When we arrived the Helen J was just starting to break the ice along the bay side of the ship. The Kaye E. Barker , and John J. Boland can be seen behind the Munson. In the background the Nels J can be seen breaking ice at the entrance to the dock.Helen-H-and-John-G.-Munson-14-3-_1927

The Helen H worked its way along the side of the Munson. The ice was very thick and it was slow going. It would take a run at the ice and the front of the tug would slide on top of the ice before the weight of the tug collapsed the ice. It would then repeat the process. It broke the ice about half way up the length of the Munson before retiring.Helen-H-and-John-G.-Munson-14-3-_1942a

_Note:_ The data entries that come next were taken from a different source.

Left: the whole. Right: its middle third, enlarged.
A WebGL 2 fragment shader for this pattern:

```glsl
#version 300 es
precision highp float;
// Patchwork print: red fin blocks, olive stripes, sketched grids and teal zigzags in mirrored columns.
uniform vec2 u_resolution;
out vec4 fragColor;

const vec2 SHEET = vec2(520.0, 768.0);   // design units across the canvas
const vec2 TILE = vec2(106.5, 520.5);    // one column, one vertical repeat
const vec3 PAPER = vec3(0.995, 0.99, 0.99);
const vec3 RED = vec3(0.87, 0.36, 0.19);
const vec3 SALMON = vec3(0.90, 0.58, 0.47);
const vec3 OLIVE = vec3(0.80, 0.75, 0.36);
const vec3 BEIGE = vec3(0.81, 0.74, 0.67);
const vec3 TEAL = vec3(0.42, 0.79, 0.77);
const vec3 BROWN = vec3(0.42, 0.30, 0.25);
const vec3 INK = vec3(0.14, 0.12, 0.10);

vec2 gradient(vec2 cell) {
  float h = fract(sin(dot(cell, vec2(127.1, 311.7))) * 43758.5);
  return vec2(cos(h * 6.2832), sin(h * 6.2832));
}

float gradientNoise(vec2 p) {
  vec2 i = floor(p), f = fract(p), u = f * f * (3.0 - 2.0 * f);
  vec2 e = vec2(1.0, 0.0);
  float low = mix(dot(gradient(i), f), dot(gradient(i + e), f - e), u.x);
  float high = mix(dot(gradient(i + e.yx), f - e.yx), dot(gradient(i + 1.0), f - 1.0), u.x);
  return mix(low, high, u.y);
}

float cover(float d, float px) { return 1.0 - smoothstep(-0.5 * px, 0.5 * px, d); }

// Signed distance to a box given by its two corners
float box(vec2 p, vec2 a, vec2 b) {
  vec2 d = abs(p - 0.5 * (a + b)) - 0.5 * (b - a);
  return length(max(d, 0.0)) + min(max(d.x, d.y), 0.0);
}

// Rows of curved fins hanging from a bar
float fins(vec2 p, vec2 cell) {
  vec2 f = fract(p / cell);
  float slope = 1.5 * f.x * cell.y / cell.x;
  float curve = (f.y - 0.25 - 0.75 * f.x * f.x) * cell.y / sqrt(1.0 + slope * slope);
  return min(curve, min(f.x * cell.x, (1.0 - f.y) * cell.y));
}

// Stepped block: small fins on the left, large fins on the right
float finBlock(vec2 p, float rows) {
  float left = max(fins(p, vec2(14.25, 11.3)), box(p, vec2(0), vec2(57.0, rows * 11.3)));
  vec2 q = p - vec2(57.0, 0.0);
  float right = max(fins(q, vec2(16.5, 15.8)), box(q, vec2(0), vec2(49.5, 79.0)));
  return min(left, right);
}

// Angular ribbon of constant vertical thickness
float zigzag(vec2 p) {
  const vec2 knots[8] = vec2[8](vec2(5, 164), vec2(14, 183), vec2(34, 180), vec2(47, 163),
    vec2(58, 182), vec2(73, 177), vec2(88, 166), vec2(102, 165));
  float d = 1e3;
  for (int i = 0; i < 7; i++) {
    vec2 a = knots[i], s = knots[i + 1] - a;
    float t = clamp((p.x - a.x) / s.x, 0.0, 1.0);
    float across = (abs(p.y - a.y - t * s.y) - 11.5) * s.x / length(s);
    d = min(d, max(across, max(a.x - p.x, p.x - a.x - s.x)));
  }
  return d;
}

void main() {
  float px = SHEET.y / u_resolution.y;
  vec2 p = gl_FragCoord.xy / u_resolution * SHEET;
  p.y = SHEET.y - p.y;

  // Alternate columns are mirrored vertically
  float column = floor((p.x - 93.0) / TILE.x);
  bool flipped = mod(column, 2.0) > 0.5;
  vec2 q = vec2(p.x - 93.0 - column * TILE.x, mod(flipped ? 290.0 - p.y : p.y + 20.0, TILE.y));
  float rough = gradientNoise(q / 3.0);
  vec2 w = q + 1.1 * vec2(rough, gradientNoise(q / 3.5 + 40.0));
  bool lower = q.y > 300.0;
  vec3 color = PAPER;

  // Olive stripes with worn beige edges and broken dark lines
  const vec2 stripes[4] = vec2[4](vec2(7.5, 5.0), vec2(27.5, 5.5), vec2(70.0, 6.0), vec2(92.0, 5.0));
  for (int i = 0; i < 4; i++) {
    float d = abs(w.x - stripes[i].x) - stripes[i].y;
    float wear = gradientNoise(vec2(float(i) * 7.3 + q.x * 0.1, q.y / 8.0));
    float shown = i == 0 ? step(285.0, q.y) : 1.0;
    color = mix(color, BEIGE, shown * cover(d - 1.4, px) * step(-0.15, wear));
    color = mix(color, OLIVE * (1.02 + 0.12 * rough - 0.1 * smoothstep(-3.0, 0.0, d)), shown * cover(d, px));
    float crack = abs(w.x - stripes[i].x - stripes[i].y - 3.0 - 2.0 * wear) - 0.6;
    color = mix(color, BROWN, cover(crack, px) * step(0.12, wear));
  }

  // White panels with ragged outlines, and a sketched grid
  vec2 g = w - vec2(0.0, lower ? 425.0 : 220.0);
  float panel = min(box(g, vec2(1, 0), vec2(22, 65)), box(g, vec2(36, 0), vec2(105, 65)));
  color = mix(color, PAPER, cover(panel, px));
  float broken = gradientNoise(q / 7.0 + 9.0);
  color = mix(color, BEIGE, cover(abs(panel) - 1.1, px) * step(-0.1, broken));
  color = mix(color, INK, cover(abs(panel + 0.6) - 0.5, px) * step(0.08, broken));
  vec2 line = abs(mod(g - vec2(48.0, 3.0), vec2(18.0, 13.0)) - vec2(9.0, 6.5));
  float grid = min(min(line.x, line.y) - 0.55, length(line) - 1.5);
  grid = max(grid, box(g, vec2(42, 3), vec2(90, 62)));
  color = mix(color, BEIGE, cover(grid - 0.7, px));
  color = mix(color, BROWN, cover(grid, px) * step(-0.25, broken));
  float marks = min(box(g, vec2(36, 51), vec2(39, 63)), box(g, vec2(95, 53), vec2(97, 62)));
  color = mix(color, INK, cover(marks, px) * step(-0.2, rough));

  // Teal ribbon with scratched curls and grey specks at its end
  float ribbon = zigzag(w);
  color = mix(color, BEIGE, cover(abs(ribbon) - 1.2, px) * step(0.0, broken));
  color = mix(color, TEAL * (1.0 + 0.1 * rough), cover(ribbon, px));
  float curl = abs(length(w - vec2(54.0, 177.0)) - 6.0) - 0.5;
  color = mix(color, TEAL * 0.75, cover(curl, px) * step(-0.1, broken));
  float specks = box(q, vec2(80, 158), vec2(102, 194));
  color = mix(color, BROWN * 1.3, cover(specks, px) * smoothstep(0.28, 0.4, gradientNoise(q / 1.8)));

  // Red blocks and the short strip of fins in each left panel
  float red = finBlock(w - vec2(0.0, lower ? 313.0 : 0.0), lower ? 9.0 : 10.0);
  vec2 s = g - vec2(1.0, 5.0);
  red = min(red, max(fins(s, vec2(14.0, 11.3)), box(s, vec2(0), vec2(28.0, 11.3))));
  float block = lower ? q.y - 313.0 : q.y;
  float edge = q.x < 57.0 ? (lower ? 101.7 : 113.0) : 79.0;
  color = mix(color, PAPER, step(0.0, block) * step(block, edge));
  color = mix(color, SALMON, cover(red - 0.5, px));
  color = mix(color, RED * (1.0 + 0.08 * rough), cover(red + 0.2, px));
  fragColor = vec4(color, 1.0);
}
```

The Munson’s captain then tried to free the ship by reversing engines. When that failed the captain tried to go forward. This went on for a while but the Monson remained firmly suck in the ice. It was quite a racket when the propellers were working because they sucked in large chunks of broken ice which were chopped up and thrown into the air.John-G.-Munson-14-3-_1959

The Helen H they repositioned itself to the dock side of the ship and attempted to push the Munson away from the dock. At one point the Helen H was pushing and the Munson was going in reverse but the result was the same the Munson was firmly stuck in the ice.Helen-H-and-John-G.-Munson-14-3-_1975a

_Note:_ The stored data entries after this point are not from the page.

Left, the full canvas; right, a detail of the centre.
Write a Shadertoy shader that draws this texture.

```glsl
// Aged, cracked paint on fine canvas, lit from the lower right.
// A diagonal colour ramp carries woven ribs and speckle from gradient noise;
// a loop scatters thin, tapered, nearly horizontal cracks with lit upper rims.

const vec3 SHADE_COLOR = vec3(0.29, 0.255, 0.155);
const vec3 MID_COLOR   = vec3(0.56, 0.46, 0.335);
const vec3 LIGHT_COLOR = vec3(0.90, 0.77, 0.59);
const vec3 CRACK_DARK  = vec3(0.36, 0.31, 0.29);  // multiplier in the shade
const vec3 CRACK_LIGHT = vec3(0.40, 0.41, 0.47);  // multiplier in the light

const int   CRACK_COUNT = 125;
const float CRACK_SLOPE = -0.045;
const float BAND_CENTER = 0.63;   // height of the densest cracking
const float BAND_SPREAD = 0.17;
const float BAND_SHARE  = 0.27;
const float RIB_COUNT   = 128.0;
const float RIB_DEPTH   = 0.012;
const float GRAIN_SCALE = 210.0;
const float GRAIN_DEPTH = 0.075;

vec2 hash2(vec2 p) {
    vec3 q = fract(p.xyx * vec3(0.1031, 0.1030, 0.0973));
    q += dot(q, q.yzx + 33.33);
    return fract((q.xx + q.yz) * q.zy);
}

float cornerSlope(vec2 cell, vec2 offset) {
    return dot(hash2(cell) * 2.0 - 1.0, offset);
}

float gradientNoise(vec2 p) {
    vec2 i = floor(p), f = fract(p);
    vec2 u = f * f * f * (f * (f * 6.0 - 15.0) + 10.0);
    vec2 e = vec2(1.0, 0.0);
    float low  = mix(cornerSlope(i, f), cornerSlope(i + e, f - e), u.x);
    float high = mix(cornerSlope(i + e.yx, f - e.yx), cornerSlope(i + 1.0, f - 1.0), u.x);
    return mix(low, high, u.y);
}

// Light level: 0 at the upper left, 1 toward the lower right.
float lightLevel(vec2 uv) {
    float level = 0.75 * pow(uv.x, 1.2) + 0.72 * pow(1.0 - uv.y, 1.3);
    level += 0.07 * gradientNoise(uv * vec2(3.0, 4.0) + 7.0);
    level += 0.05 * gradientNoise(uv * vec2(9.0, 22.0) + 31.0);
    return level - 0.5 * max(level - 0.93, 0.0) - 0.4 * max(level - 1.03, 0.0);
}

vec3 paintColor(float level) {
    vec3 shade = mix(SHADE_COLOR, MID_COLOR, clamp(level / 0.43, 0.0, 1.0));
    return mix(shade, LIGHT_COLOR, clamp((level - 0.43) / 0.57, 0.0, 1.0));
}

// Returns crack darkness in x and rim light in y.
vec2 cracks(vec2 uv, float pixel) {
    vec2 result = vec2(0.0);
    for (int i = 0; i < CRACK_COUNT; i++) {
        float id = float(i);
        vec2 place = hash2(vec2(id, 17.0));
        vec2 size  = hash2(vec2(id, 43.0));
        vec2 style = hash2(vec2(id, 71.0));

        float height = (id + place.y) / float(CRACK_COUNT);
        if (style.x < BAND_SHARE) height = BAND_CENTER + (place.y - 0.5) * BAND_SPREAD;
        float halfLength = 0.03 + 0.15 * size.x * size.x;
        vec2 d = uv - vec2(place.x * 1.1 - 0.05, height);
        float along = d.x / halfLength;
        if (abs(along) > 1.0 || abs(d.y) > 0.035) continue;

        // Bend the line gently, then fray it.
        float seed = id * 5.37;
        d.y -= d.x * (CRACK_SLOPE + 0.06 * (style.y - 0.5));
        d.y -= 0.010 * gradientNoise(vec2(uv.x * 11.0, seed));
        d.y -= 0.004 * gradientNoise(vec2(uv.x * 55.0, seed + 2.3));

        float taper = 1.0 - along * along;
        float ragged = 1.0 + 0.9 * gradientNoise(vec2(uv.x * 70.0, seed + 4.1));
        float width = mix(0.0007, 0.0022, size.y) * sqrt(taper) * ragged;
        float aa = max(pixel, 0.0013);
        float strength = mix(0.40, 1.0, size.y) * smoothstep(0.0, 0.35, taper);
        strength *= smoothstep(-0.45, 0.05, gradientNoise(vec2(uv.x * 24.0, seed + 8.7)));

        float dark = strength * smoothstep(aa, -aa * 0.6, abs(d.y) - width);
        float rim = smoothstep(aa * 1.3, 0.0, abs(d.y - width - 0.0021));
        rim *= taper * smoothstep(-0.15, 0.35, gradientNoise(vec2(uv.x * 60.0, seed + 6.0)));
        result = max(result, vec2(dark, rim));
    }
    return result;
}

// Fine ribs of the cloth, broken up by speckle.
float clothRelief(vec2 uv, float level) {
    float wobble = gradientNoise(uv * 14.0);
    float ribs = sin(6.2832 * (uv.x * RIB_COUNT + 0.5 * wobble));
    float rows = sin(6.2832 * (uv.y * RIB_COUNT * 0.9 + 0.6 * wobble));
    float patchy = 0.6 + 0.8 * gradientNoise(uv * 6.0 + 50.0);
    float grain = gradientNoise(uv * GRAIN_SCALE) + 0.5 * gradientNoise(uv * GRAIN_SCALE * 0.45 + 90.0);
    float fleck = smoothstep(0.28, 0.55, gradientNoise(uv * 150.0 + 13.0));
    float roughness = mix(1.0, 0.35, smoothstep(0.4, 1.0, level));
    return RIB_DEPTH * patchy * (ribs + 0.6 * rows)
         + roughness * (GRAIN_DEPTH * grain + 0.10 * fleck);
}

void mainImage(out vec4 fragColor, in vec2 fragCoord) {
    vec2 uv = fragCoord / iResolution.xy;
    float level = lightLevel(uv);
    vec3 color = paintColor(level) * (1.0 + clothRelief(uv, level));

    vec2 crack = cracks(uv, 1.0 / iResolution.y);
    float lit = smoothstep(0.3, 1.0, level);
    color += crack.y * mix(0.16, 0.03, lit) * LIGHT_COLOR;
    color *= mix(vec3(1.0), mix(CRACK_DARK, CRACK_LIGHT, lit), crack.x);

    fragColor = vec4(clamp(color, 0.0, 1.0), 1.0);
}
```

They next attached a tow line and the Helen H attempted to pull the Munson out into the channel. After a number of tries this too failed.Helen-H-and-John-G.-Munson-14-3-_1987

The next step was to break more ice along the bay side of the ship. This time the Helen H broke ice along three quarters of the ship. It then went back and broke ice along the dock side of the ship. The Helen H was then able to push the Munson free from the ice. At this point it was around 3pm and the Munson was still not able to exit the port at on its own.Helen-H-and-John-G.-Munson-14-3-_2001

The Nels J came up from the St. Louis River where it had been breaking ice. The Helen H positioned itself on the dock side of the Munson and the Nels J attached a tow rope to the Munson. The Nels J tried to pull the Munson away from the docks toward the St. Louis River but it was slow going.Nels-J,-Helen-H-and-John-G.-Munson-14-3-_2043

The Nels J Would move the Munson about fifteen feet before it would become stuck in the ice. The Munson would then start its engines and move forward about twenty feet and the process would be repeated. When we finally stopped watching about 4:30pm the Munson had moved about thirty yards in an hour and a half.Nels-j-and-John-G.-Munson-14-3-_2030

I checked around 8pm and the Munson was finally in position to move out onto the St. Louis River on its own power and about 10pm I noticed it had just gone under the Blatnik Bridge on its way to Two Harbors. The next morning it was loading taconite at two harbors when the convey of ice breakers and ships left for the Soo Locks.